• Task prompt: What this exercise needs is every entry restated as written, with no pictures.

(Source texts of formatted documents)
^^^^
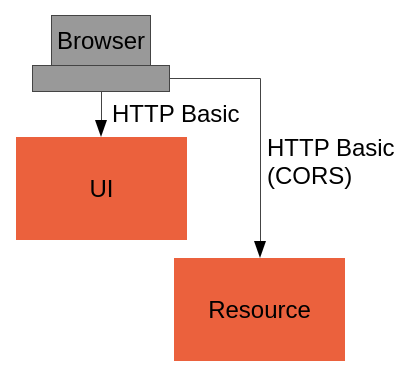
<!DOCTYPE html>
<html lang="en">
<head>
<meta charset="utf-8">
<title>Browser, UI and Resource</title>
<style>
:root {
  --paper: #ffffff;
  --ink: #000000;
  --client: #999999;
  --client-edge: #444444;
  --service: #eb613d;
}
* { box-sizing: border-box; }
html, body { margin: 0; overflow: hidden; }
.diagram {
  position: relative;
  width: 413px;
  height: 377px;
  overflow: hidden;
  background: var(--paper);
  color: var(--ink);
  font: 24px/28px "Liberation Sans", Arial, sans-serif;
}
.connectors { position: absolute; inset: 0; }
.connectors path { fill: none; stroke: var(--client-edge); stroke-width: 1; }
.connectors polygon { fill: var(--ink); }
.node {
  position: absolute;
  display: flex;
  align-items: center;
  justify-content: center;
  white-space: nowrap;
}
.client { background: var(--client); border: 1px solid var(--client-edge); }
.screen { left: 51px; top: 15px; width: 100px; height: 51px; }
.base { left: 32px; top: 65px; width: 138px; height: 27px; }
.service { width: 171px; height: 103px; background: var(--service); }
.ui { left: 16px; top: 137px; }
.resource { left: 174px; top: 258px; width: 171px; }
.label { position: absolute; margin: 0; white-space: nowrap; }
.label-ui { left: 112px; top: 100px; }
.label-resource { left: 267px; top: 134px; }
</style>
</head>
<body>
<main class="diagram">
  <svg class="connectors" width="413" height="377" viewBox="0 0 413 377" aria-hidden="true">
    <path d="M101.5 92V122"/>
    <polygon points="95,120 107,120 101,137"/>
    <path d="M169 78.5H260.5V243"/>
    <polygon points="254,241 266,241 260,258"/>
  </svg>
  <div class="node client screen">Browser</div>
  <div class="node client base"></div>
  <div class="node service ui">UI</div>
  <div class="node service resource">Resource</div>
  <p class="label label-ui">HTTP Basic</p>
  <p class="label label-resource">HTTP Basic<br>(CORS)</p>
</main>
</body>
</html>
^^^^
• Result of this exercise:
<!DOCTYPE html>
<html lang="en">
<head>
<meta charset="utf-8">
<title>Browser, UI and Resource</title>
<style>
:root {
  --paper: #ffffff;
  --ink: #000000;
  --client: #999999;
  --client-edge: #444444;
  --service: #eb613d;
}
* { box-sizing: border-box; }
html, body { margin: 0; overflow: hidden; }
.diagram {
  position: relative;
  width: 413px;
  height: 377px;
  overflow: hidden;
  background: var(--paper);
  color: var(--ink);
  font: 24px/28px "Liberation Sans", Arial, sans-serif;
}
.connectors { position: absolute; inset: 0; }
.connectors path { fill: none; stroke: var(--client-edge); stroke-width: 1; }
.connectors polygon { fill: var(--ink); }
.node {
  position: absolute;
  display: flex;
  align-items: center;
  justify-content: center;
  white-space: nowrap;
}
.client { background: var(--client); border: 1px solid var(--client-edge); }
.screen { left: 51px; top: 15px; width: 100px; height: 51px; }
.base { left: 32px; top: 65px; width: 138px; height: 27px; }
.service { width: 171px; height: 103px; background: var(--service); }
.ui { left: 16px; top: 137px; }
.resource { left: 174px; top: 258px; width: 171px; }
.label { position: absolute; margin: 0; white-space: nowrap; }
.label-ui { left: 112px; top: 100px; }
.label-resource { left: 267px; top: 134px; }
</style>
</head>
<body>
<main class="diagram">
  <svg class="connectors" width="413" height="377" viewBox="0 0 413 377" aria-hidden="true">
    <path d="M101.5 92V122"/>
    <polygon points="95,120 107,120 101,137"/>
    <path d="M169 78.5H260.5V243"/>
    <polygon points="254,241 266,241 260,258"/>
  </svg>
  <div class="node client screen">Browser</div>
  <div class="node client base"></div>
  <div class="node service ui">UI</div>
  <div class="node service resource">Resource</div>
  <p class="label label-ui">HTTP Basic</p>
  <p class="label label-resource">HTTP Basic<br>(CORS)</p>
</main>
</body>
</html>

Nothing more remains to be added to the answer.